Copy the lines below exactly. No picture goes into the copy.

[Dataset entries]
────────────────
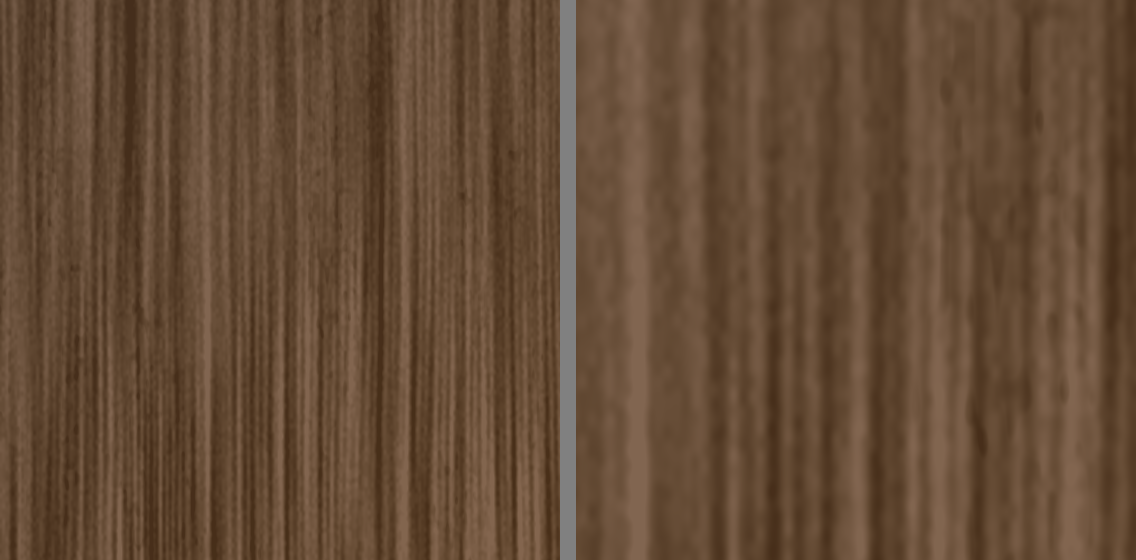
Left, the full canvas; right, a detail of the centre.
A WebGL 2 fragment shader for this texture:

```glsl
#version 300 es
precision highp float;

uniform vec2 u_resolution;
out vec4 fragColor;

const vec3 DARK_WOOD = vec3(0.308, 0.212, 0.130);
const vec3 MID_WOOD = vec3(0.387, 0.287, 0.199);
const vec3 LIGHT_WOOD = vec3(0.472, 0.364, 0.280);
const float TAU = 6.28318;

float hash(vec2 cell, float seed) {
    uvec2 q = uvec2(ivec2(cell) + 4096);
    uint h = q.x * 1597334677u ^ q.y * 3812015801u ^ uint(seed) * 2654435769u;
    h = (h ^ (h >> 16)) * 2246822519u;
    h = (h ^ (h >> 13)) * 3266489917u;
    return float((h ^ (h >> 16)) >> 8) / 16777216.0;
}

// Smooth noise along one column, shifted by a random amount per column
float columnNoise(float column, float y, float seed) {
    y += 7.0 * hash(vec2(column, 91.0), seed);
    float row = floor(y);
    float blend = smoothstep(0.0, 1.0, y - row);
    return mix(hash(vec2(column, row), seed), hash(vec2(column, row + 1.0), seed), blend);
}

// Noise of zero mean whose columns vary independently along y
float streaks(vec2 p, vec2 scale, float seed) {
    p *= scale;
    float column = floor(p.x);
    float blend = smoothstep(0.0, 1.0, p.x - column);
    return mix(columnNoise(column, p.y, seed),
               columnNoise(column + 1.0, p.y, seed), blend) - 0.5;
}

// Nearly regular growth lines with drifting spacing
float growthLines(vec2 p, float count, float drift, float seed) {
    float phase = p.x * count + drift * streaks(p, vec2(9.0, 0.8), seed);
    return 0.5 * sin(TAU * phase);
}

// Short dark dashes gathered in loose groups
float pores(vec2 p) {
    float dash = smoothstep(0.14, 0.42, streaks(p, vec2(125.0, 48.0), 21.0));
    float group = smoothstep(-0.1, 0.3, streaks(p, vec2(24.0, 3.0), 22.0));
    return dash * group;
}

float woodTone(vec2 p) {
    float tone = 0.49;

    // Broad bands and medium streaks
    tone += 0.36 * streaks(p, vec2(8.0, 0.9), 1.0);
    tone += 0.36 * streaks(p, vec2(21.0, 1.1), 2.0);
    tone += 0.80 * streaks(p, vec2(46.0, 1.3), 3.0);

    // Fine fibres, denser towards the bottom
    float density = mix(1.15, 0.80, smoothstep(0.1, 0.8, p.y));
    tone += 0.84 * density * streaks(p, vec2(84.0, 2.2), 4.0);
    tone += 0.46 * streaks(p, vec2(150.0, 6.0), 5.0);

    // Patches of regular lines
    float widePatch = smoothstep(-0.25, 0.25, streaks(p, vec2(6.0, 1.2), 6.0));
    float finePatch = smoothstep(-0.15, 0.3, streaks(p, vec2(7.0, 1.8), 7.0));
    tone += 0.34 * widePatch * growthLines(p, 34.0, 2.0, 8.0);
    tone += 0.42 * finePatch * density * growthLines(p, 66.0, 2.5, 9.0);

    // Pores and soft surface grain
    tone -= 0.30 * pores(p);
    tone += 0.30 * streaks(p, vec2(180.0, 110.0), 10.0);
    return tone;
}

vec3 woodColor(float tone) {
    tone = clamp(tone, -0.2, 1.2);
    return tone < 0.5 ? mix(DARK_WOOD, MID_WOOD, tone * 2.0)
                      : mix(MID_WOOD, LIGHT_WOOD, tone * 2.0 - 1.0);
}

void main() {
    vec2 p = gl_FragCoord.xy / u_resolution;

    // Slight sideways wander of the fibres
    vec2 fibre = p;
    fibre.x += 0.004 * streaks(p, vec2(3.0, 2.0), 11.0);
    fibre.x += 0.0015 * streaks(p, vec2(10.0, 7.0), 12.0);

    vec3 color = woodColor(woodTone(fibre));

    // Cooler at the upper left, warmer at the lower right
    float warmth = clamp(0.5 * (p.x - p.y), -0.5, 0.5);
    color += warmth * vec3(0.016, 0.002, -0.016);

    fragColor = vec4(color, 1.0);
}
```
────────────────
Result for this exercise
Left, the full canvas; right, a detail of the centre.
A WebGL 2 fragment shader for this texture:

```glsl
#version 300 es
precision highp float;

uniform vec2 u_resolution;
out vec4 fragColor;

const vec3 DARK_WOOD = vec3(0.308, 0.212, 0.130);
const vec3 MID_WOOD = vec3(0.387, 0.287, 0.199);
const vec3 LIGHT_WOOD = vec3(0.472, 0.364, 0.280);
const float TAU = 6.28318;

float hash(vec2 cell, float seed) {
    uvec2 q = uvec2(ivec2(cell) + 4096);
    uint h = q.x * 1597334677u ^ q.y * 3812015801u ^ uint(seed) * 2654435769u;
    h = (h ^ (h >> 16)) * 2246822519u;
    h = (h ^ (h >> 13)) * 3266489917u;
    return float((h ^ (h >> 16)) >> 8) / 16777216.0;
}

// Smooth noise along one column, shifted by a random amount per column
float columnNoise(float column, float y, float seed) {
    y += 7.0 * hash(vec2(column, 91.0), seed);
    float row = floor(y);
    float blend = smoothstep(0.0, 1.0, y - row);
    return mix(hash(vec2(column, row), seed), hash(vec2(column, row + 1.0), seed), blend);
}

// Noise of zero mean whose columns vary independently along y
float streaks(vec2 p, vec2 scale, float seed) {
    p *= scale;
    float column = floor(p.x);
    float blend = smoothstep(0.0, 1.0, p.x - column);
    return mix(columnNoise(column, p.y, seed),
               columnNoise(column + 1.0, p.y, seed), blend) - 0.5;
}

// Nearly regular growth lines with drifting spacing
float growthLines(vec2 p, float count, float drift, float seed) {
    float phase = p.x * count + drift * streaks(p, vec2(9.0, 0.8), seed);
    return 0.5 * sin(TAU * phase);
}

// Short dark dashes gathered in loose groups
float pores(vec2 p) {
    float dash = smoothstep(0.14, 0.42, streaks(p, vec2(125.0, 48.0), 21.0));
    float group = smoothstep(-0.1, 0.3, streaks(p, vec2(24.0, 3.0), 22.0));
    return dash * group;
}

float woodTone(vec2 p) {
    float tone = 0.49;

    // Broad bands and medium streaks
    tone += 0.36 * streaks(p, vec2(8.0, 0.9), 1.0);
    tone += 0.36 * streaks(p, vec2(21.0, 1.1), 2.0);
    tone += 0.80 * streaks(p, vec2(46.0, 1.3), 3.0);

    // Fine fibres, denser towards the bottom
    float density = mix(1.15, 0.80, smoothstep(0.1, 0.8, p.y));
    tone += 0.84 * density * streaks(p, vec2(84.0, 2.2), 4.0);
    tone += 0.46 * streaks(p, vec2(150.0, 6.0), 5.0);

    // Patches of regular lines
    float widePatch = smoothstep(-0.25, 0.25, streaks(p, vec2(6.0, 1.2), 6.0));
    float finePatch = smoothstep(-0.15, 0.3, streaks(p, vec2(7.0, 1.8), 7.0));
    tone += 0.34 * widePatch * growthLines(p, 34.0, 2.0, 8.0);
    tone += 0.42 * finePatch * density * growthLines(p, 66.0, 2.5, 9.0);

    // Pores and soft surface grain
    tone -= 0.30 * pores(p);
    tone += 0.30 * streaks(p, vec2(180.0, 110.0), 10.0);
    return tone;
}

vec3 woodColor(float tone) {
    tone = clamp(tone, -0.2, 1.2);
    return tone < 0.5 ? mix(DARK_WOOD, MID_WOOD, tone * 2.0)
                      : mix(MID_WOOD, LIGHT_WOOD, tone * 2.0 - 1.0);
}

void main() {
    vec2 p = gl_FragCoord.xy / u_resolution;

    // Slight sideways wander of the fibres
    vec2 fibre = p;
    fibre.x += 0.004 * streaks(p, vec2(3.0, 2.0), 11.0);
    fibre.x += 0.0015 * streaks(p, vec2(10.0, 7.0), 12.0);

    vec3 color = woodColor(woodTone(fibre));

    // Cooler at the upper left, warmer at the lower right
    float warmth = clamp(0.5 * (p.x - p.y), -0.5, 0.5);
    color += warmth * vec3(0.016, 0.002, -0.016);

    fragColor = vec4(color, 1.0);
}
```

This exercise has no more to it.